Dataset entries:
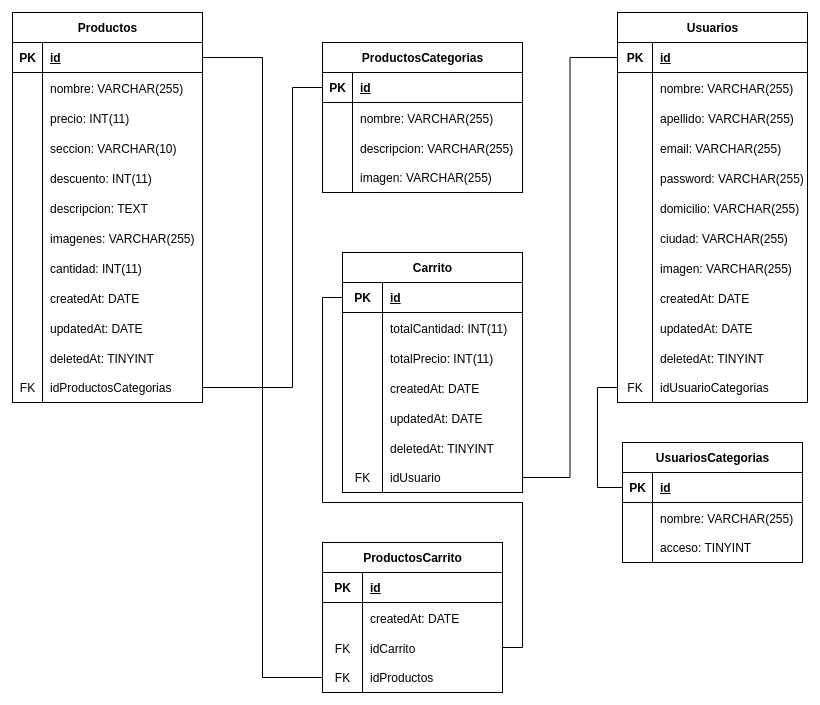
<!DOCTYPE html>
<html lang="es">
<head>
<meta charset="utf-8">
<title>Diagrama entidad-relación</title>
<style>
:root { --ink: #000; --paper: #fff; --row: 30px; }
* { box-sizing: border-box; }
body { margin: 0; background: var(--paper); }
.diagram {
  position: relative; width: 820px; height: 705px; overflow: hidden;
  background: var(--paper); color: var(--ink);
  font: 12px/14px "Liberation Sans", Arial, Helvetica, sans-serif;
}
.relations { position: absolute; inset: 0; fill: none; stroke: var(--ink); stroke-width: 1; }
.entity {
  position: absolute; left: var(--x); top: var(--y); width: var(--w);
  border: 1px solid var(--ink); border-bottom: 0; background: var(--paper);
}
.entity h2 {
  display: flex; align-items: center; justify-content: center;
  height: var(--row); margin: 0; padding-top: 1px;
  border-bottom: 1px solid var(--ink); font: inherit; font-weight: 700;
}
.fields { margin: 0; }
.field { display: grid; grid-template-columns: var(--key) 1fr; height: var(--row); white-space: nowrap; }
.field dt, .field dd { display: flex; align-items: center; margin: 0; padding-top: 1px; }
.field dt { justify-content: center; border-right: 1px solid var(--ink); }
.field dd { padding-left: 7px; }
.primary, .field:last-child { border-bottom: 1px solid var(--ink); }
.primary { font-weight: 700; }
.primary dd { text-decoration: underline; }
.productos { --x: 12px; --y: 12px; --w: 191px; --key: 30px; }
.productos-categorias { --x: 322px; --y: 42px; --w: 201px; --key: 30px; }
.carrito { --x: 342px; --y: 252px; --w: 181px; --key: 40px; }
.productos-carrito { --x: 322px; --y: 542px; --w: 181px; --key: 40px; }
.usuarios { --x: 617px; --y: 12px; --w: 191px; --key: 35px; }
.usuarios-categorias { --x: 622px; --y: 442px; --w: 181px; --key: 30px; }
</style>
</head>
<body>
<main class="diagram">
  <svg class="relations" width="820" height="705" viewBox="0 0 820 705" aria-hidden="true">
    <path d="M202.5 57.5H262.5V677.5H322.5"/>
    <path d="M202.5 387.5H292.5V87.5H322.5"/>
    <path d="M342.5 297.5H322.5V502.5H522.5V647.5H502.5"/>
    <path d="M522.5 477.5H570V57.5H617.5"/>
    <path d="M617.5 387.5H597.5V487.5H622.5"/>
  </svg>

  <section class="entity productos">
    <h2>Productos</h2>
    <dl class="fields">
      <div class="field primary"><dt>PK</dt><dd>id</dd></div>
      <div class="field"><dt></dt><dd>nombre: VARCHAR(255)</dd></div>
      <div class="field"><dt></dt><dd>precio: INT(11)</dd></div>
      <div class="field"><dt></dt><dd>seccion: VARCHAR(10)</dd></div>
      <div class="field"><dt></dt><dd>descuento: INT(11)</dd></div>
      <div class="field"><dt></dt><dd>descripcion: TEXT</dd></div>
      <div class="field"><dt></dt><dd>imagenes: VARCHAR(255)</dd></div>
      <div class="field"><dt></dt><dd>cantidad: INT(11)</dd></div>
      <div class="field"><dt></dt><dd>createdAt: DATE</dd></div>
      <div class="field"><dt></dt><dd>updatedAt: DATE</dd></div>
      <div class="field"><dt></dt><dd>deletedAt: TINYINT</dd></div>
      <div class="field"><dt>FK</dt><dd>idProductosCategorias</dd></div>
    </dl>
  </section>

  <section class="entity productos-categorias">
    <h2>ProductosCategorias</h2>
    <dl class="fields">
      <div class="field primary"><dt>PK</dt><dd>id</dd></div>
      <div class="field"><dt></dt><dd>nombre: VARCHAR(255)</dd></div>
      <div class="field"><dt></dt><dd>descripcion: VARCHAR(255)</dd></div>
      <div class="field"><dt></dt><dd>imagen: VARCHAR(255)</dd></div>
    </dl>
  </section>

  <section class="entity carrito">
    <h2>Carrito</h2>
    <dl class="fields">
      <div class="field primary"><dt>PK</dt><dd>id</dd></div>
      <div class="field"><dt></dt><dd>totalCantidad: INT(11)</dd></div>
      <div class="field"><dt></dt><dd>totalPrecio: INT(11)</dd></div>
      <div class="field"><dt></dt><dd>createdAt: DATE</dd></div>
      <div class="field"><dt></dt><dd>updatedAt: DATE</dd></div>
      <div class="field"><dt></dt><dd>deletedAt: TINYINT</dd></div>
      <div class="field"><dt>FK</dt><dd>idUsuario</dd></div>
    </dl>
  </section>

  <section class="entity productos-carrito">
    <h2>ProductosCarrito</h2>
    <dl class="fields">
      <div class="field primary"><dt>PK</dt><dd>id</dd></div>
      <div class="field"><dt></dt><dd>createdAt: DATE</dd></div>
      <div class="field"><dt>FK</dt><dd>idCarrito</dd></div>
      <div class="field"><dt>FK</dt><dd>idProductos</dd></div>
    </dl>
  </section>

  <section class="entity usuarios">
    <h2>Usuarios</h2>
    <dl class="fields">
      <div class="field primary"><dt>PK</dt><dd>id</dd></div>
      <div class="field"><dt></dt><dd>nombre: VARCHAR(255)</dd></div>
      <div class="field"><dt></dt><dd>apellido: VARCHAR(255)</dd></div>
      <div class="field"><dt></dt><dd>email: VARCHAR(255)</dd></div>
      <div class="field"><dt></dt><dd>password: VARCHAR(255)</dd></div>
      <div class="field"><dt></dt><dd>domicilio: VARCHAR(255)</dd></div>
      <div class="field"><dt></dt><dd>ciudad: VARCHAR(255)</dd></div>
      <div class="field"><dt></dt><dd>imagen: VARCHAR(255)</dd></div>
      <div class="field"><dt></dt><dd>createdAt: DATE</dd></div>
      <div class="field"><dt></dt><dd>updatedAt: DATE</dd></div>
      <div class="field"><dt></dt><dd>deletedAt: TINYINT</dd></div>
      <div class="field"><dt>FK</dt><dd>idUsuarioCategorias</dd></div>
    </dl>
  </section>

  <section class="entity usuarios-categorias">
    <h2>UsuariosCategorias</h2>
    <dl class="fields">
      <div class="field primary"><dt>PK</dt><dd>id</dd></div>
      <div class="field"><dt></dt><dd>nombre: VARCHAR(255)</dd></div>
      <div class="field"><dt></dt><dd>acceso: TINYINT</dd></div>
    </dl>
  </section>
</main>
</body>
</html>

Problem statement:
Give back the entries verbatim but drop every picture.

Solution to this problem:
<!DOCTYPE html>
<html lang="es">
<head>
<meta charset="utf-8">
<title>Diagrama entidad-relación</title>
<style>
:root { --ink: #000; --paper: #fff; --row: 30px; }
* { box-sizing: border-box; }
body { margin: 0; background: var(--paper); }
.diagram {
  position: relative; width: 820px; height: 705px; overflow: hidden;
  background: var(--paper); color: var(--ink);
  font: 12px/14px "Liberation Sans", Arial, Helvetica, sans-serif;
}
.relations { position: absolute; inset: 0; fill: none; stroke: var(--ink); stroke-width: 1; }
.entity {
  position: absolute; left: var(--x); top: var(--y); width: var(--w);
  border: 1px solid var(--ink); border-bottom: 0; background: var(--paper);
}
.entity h2 {
  display: flex; align-items: center; justify-content: center;
  height: var(--row); margin: 0; padding-top: 1px;
  border-bottom: 1px solid var(--ink); font: inherit; font-weight: 700;
}
.fields { margin: 0; }
.field { display: grid; grid-template-columns: var(--key) 1fr; height: var(--row); white-space: nowrap; }
.field dt, .field dd { display: flex; align-items: center; margin: 0; padding-top: 1px; }
.field dt { justify-content: center; border-right: 1px solid var(--ink); }
.field dd { padding-left: 7px; }
.primary, .field:last-child { border-bottom: 1px solid var(--ink); }
.primary { font-weight: 700; }
.primary dd { text-decoration: underline; }
.productos { --x: 12px; --y: 12px; --w: 191px; --key: 30px; }
.productos-categorias { --x: 322px; --y: 42px; --w: 201px; --key: 30px; }
.carrito { --x: 342px; --y: 252px; --w: 181px; --key: 40px; }
.productos-carrito { --x: 322px; --y: 542px; --w: 181px; --key: 40px; }
.usuarios { --x: 617px; --y: 12px; --w: 191px; --key: 35px; }
.usuarios-categorias { --x: 622px; --y: 442px; --w: 181px; --key: 30px; }
</style>
</head>
<body>
<main class="diagram">
  <svg class="relations" width="820" height="705" viewBox="0 0 820 705" aria-hidden="true">
    <path d="M202.5 57.5H262.5V677.5H322.5"/>
    <path d="M202.5 387.5H292.5V87.5H322.5"/>
    <path d="M342.5 297.5H322.5V502.5H522.5V647.5H502.5"/>
    <path d="M522.5 477.5H570V57.5H617.5"/>
    <path d="M617.5 387.5H597.5V487.5H622.5"/>
  </svg>

  <section class="entity productos">
    <h2>Productos</h2>
    <dl class="fields">
      <div class="field primary"><dt>PK</dt><dd>id</dd></div>
      <div class="field"><dt></dt><dd>nombre: VARCHAR(255)</dd></div>
      <div class="field"><dt></dt><dd>precio: INT(11)</dd></div>
      <div class="field"><dt></dt><dd>seccion: VARCHAR(10)</dd></div>
      <div class="field"><dt></dt><dd>descuento: INT(11)</dd></div>
      <div class="field"><dt></dt><dd>descripcion: TEXT</dd></div>
      <div class="field"><dt></dt><dd>imagenes: VARCHAR(255)</dd></div>
      <div class="field"><dt></dt><dd>cantidad: INT(11)</dd></div>
      <div class="field"><dt></dt><dd>createdAt: DATE</dd></div>
      <div class="field"><dt></dt><dd>updatedAt: DATE</dd></div>
      <div class="field"><dt></dt><dd>deletedAt: TINYINT</dd></div>
      <div class="field"><dt>FK</dt><dd>idProductosCategorias</dd></div>
    </dl>
  </section>

  <section class="entity productos-categorias">
    <h2>ProductosCategorias</h2>
    <dl class="fields">
      <div class="field primary"><dt>PK</dt><dd>id</dd></div>
      <div class="field"><dt></dt><dd>nombre: VARCHAR(255)</dd></div>
      <div class="field"><dt></dt><dd>descripcion: VARCHAR(255)</dd></div>
      <div class="field"><dt></dt><dd>imagen: VARCHAR(255)</dd></div>
    </dl>
  </section>

  <section class="entity carrito">
    <h2>Carrito</h2>
    <dl class="fields">
      <div class="field primary"><dt>PK</dt><dd>id</dd></div>
      <div class="field"><dt></dt><dd>totalCantidad: INT(11)</dd></div>
      <div class="field"><dt></dt><dd>totalPrecio: INT(11)</dd></div>
      <div class="field"><dt></dt><dd>createdAt: DATE</dd></div>
      <div class="field"><dt></dt><dd>updatedAt: DATE</dd></div>
      <div class="field"><dt></dt><dd>deletedAt: TINYINT</dd></div>
      <div class="field"><dt>FK</dt><dd>idUsuario</dd></div>
    </dl>
  </section>

  <section class="entity productos-carrito">
    <h2>ProductosCarrito</h2>
    <dl class="fields">
      <div class="field primary"><dt>PK</dt><dd>id</dd></div>
      <div class="field"><dt></dt><dd>createdAt: DATE</dd></div>
      <div class="field"><dt>FK</dt><dd>idCarrito</dd></div>
      <div class="field"><dt>FK</dt><dd>idProductos</dd></div>
    </dl>
  </section>

  <section class="entity usuarios">
    <h2>Usuarios</h2>
    <dl class="fields">
      <div class="field primary"><dt>PK</dt><dd>id</dd></div>
      <div class="field"><dt></dt><dd>nombre: VARCHAR(255)</dd></div>
      <div class="field"><dt></dt><dd>apellido: VARCHAR(255)</dd></div>
      <div class="field"><dt></dt><dd>email: VARCHAR(255)</dd></div>
      <div class="field"><dt></dt><dd>password: VARCHAR(255)</dd></div>
      <div class="field"><dt></dt><dd>domicilio: VARCHAR(255)</dd></div>
      <div class="field"><dt></dt><dd>ciudad: VARCHAR(255)</dd></div>
      <div class="field"><dt></dt><dd>imagen: VARCHAR(255)</dd></div>
      <div class="field"><dt></dt><dd>createdAt: DATE</dd></div>
      <div class="field"><dt></dt><dd>updatedAt: DATE</dd></div>
      <div class="field"><dt></dt><dd>deletedAt: TINYINT</dd></div>
      <div class="field"><dt>FK</dt><dd>idUsuarioCategorias</dd></div>
    </dl>
  </section>

  <section class="entity usuarios-categorias">
    <h2>UsuariosCategorias</h2>
    <dl class="fields">
      <div class="field primary"><dt>PK</dt><dd>id</dd></div>
      <div class="field"><dt></dt><dd>nombre: VARCHAR(255)</dd></div>
      <div class="field"><dt></dt><dd>acceso: TINYINT</dd></div>
    </dl>
  </section>
</main>
</body>
</html>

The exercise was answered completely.